▸ **TASK ITEM**: Where a line of the material includes the string "note", copy that line.

▸ **AVAILABLE DATA**:

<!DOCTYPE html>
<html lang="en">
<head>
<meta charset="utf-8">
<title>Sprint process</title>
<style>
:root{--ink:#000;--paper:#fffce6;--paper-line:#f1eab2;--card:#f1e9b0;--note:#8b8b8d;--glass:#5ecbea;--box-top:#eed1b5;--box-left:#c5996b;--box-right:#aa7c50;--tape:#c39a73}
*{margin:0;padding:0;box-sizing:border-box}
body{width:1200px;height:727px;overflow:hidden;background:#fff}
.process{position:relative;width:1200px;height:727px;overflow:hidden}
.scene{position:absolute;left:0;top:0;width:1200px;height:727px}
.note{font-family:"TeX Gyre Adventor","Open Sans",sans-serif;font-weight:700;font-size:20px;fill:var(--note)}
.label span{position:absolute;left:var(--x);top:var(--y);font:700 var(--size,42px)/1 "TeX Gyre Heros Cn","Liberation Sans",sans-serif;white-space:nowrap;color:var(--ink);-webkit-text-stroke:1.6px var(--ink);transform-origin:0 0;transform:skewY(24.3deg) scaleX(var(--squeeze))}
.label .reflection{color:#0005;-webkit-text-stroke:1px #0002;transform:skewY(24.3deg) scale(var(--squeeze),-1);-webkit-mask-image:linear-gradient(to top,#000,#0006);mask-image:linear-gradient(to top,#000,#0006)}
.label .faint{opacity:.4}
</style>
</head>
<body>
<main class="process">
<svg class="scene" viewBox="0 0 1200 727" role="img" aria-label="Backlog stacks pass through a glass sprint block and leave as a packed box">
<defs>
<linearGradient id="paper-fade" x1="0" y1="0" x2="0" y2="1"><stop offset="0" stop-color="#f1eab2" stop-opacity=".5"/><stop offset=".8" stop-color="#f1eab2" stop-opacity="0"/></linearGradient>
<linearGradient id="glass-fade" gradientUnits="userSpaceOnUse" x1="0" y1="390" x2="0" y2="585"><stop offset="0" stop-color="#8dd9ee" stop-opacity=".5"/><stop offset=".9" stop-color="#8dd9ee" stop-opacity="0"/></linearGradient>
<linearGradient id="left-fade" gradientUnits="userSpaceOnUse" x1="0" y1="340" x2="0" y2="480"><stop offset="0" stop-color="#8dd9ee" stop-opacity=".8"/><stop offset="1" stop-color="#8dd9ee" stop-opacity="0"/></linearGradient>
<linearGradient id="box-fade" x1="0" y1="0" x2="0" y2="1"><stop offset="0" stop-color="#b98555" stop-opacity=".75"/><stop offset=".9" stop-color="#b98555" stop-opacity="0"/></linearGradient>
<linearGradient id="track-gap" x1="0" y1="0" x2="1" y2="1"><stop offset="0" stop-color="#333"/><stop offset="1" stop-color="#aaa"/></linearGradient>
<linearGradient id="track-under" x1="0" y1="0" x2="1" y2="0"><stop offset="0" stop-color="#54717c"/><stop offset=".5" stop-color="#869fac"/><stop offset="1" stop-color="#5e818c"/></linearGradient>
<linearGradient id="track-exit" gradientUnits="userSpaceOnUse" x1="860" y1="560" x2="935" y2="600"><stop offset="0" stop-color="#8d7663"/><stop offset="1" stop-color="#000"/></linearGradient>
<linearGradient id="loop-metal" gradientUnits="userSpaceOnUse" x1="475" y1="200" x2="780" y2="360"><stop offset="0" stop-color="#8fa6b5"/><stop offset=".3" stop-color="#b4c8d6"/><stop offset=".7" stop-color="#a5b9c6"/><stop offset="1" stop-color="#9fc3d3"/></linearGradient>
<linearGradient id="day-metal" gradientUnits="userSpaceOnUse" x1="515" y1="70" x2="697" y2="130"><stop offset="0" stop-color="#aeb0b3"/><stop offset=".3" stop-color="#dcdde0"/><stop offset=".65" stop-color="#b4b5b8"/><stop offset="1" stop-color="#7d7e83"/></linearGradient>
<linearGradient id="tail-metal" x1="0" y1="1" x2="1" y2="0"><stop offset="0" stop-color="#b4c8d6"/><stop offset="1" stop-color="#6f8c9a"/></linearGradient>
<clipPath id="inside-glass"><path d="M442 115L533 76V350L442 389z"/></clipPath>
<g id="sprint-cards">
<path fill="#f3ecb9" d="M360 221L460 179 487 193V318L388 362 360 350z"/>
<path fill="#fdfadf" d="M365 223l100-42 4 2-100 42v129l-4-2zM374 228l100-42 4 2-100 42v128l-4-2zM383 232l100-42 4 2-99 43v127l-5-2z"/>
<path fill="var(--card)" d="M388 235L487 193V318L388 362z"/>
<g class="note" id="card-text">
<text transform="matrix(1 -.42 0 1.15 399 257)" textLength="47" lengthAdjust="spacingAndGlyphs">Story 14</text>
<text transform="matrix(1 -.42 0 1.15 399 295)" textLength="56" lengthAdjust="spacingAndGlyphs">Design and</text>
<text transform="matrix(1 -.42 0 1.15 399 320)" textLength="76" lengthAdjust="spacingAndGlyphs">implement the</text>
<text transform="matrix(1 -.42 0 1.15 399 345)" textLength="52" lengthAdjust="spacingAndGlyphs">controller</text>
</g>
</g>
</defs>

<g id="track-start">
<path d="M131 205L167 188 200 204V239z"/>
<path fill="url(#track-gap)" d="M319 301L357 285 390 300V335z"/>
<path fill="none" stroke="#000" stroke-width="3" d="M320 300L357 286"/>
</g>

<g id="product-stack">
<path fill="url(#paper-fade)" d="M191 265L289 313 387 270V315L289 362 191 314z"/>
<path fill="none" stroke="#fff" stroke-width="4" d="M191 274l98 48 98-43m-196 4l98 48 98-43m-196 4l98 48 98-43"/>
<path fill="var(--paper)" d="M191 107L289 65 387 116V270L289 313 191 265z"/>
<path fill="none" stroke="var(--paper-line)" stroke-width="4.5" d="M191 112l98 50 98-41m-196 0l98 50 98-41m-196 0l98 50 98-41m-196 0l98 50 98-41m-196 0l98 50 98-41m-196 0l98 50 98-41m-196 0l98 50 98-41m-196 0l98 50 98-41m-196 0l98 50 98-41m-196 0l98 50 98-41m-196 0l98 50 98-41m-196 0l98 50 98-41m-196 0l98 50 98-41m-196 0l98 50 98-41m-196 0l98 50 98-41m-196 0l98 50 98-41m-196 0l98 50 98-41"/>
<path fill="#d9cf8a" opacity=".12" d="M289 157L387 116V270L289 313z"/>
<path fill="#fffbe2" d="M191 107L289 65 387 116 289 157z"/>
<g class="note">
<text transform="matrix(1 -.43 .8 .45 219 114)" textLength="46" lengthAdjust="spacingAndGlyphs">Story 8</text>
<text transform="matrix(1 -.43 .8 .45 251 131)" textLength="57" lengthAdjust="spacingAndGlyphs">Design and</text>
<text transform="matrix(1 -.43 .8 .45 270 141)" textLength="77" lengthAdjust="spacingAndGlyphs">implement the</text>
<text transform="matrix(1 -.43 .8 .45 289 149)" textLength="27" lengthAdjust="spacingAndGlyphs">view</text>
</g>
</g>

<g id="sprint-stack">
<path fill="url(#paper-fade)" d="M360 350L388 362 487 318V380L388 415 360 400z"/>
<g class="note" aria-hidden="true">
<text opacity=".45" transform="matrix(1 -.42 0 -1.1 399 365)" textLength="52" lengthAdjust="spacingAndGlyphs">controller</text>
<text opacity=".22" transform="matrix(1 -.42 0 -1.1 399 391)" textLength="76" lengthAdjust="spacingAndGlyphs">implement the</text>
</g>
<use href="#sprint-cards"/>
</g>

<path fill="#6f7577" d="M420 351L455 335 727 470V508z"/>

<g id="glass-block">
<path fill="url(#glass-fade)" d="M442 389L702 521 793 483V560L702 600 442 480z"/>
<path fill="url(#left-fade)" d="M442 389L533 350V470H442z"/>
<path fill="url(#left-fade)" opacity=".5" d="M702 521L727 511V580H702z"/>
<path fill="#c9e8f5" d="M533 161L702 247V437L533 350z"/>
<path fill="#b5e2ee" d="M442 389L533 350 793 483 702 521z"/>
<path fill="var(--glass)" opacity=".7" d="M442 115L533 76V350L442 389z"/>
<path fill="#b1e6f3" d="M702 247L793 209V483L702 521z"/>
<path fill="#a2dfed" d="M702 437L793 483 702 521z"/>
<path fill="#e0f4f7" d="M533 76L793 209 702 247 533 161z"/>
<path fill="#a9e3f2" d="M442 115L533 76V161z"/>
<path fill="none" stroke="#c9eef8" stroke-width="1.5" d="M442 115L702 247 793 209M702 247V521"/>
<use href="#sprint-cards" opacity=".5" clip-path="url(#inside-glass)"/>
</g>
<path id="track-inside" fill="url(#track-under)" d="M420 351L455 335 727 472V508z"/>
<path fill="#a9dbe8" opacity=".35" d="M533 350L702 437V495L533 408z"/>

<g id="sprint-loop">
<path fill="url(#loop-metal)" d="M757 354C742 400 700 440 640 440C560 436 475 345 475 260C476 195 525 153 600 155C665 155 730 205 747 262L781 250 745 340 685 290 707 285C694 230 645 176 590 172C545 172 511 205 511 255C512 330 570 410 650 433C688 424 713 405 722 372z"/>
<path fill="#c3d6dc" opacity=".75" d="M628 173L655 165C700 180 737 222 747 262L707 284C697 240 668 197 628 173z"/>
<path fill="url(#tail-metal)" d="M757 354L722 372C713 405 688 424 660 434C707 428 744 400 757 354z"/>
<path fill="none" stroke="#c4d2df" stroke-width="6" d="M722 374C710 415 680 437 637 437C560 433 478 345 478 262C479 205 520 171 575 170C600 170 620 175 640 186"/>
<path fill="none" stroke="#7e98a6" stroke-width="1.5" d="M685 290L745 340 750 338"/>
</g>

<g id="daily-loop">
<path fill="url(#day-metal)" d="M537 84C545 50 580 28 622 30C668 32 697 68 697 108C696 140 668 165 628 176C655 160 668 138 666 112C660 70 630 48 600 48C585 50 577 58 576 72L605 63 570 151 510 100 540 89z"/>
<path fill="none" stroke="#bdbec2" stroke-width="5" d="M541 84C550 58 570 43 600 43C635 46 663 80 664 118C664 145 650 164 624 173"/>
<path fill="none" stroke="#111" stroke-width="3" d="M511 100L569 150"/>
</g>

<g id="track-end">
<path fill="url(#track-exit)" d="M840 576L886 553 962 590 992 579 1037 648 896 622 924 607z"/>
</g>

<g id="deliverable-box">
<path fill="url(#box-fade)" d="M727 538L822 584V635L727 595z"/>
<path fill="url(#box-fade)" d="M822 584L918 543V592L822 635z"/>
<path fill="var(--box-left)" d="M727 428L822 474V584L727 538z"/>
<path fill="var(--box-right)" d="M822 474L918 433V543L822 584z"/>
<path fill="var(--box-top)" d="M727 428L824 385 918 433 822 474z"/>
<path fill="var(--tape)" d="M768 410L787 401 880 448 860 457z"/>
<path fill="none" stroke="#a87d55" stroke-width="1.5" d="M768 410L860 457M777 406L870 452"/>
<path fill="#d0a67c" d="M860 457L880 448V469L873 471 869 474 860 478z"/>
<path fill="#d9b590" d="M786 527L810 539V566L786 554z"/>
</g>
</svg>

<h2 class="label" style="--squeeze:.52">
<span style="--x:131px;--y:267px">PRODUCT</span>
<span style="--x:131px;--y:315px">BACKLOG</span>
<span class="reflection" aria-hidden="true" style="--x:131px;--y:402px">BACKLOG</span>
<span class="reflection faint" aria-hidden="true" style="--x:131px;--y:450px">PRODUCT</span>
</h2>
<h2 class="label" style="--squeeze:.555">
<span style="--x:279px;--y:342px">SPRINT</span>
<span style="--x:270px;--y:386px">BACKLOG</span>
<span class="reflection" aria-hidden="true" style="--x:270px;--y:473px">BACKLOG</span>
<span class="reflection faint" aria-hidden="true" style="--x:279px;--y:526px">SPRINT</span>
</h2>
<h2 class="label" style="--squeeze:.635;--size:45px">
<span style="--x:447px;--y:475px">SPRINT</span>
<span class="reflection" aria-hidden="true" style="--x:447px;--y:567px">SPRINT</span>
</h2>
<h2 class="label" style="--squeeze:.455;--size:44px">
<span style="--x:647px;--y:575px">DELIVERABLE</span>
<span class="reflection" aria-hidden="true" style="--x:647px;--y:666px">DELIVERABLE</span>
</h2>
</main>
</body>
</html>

▸ **RESULT FOR THIS TASK**:
:root{--ink:#000;--paper:#fffce6;--paper-line:#f1eab2;--card:#f1e9b0;--note:#8b8b8d;--glass:#5ecbea;--box-top:#eed1b5;--box-left:#c5996b;--box-right:#aa7c50;--tape:#c39a73}
.note{font-family:"TeX Gyre Adventor","Open Sans",sans-serif;font-weight:700;font-size:20px;fill:var(--note)}
<g class="note" id="card-text">
<g class="note">
<g class="note" aria-hidden="true">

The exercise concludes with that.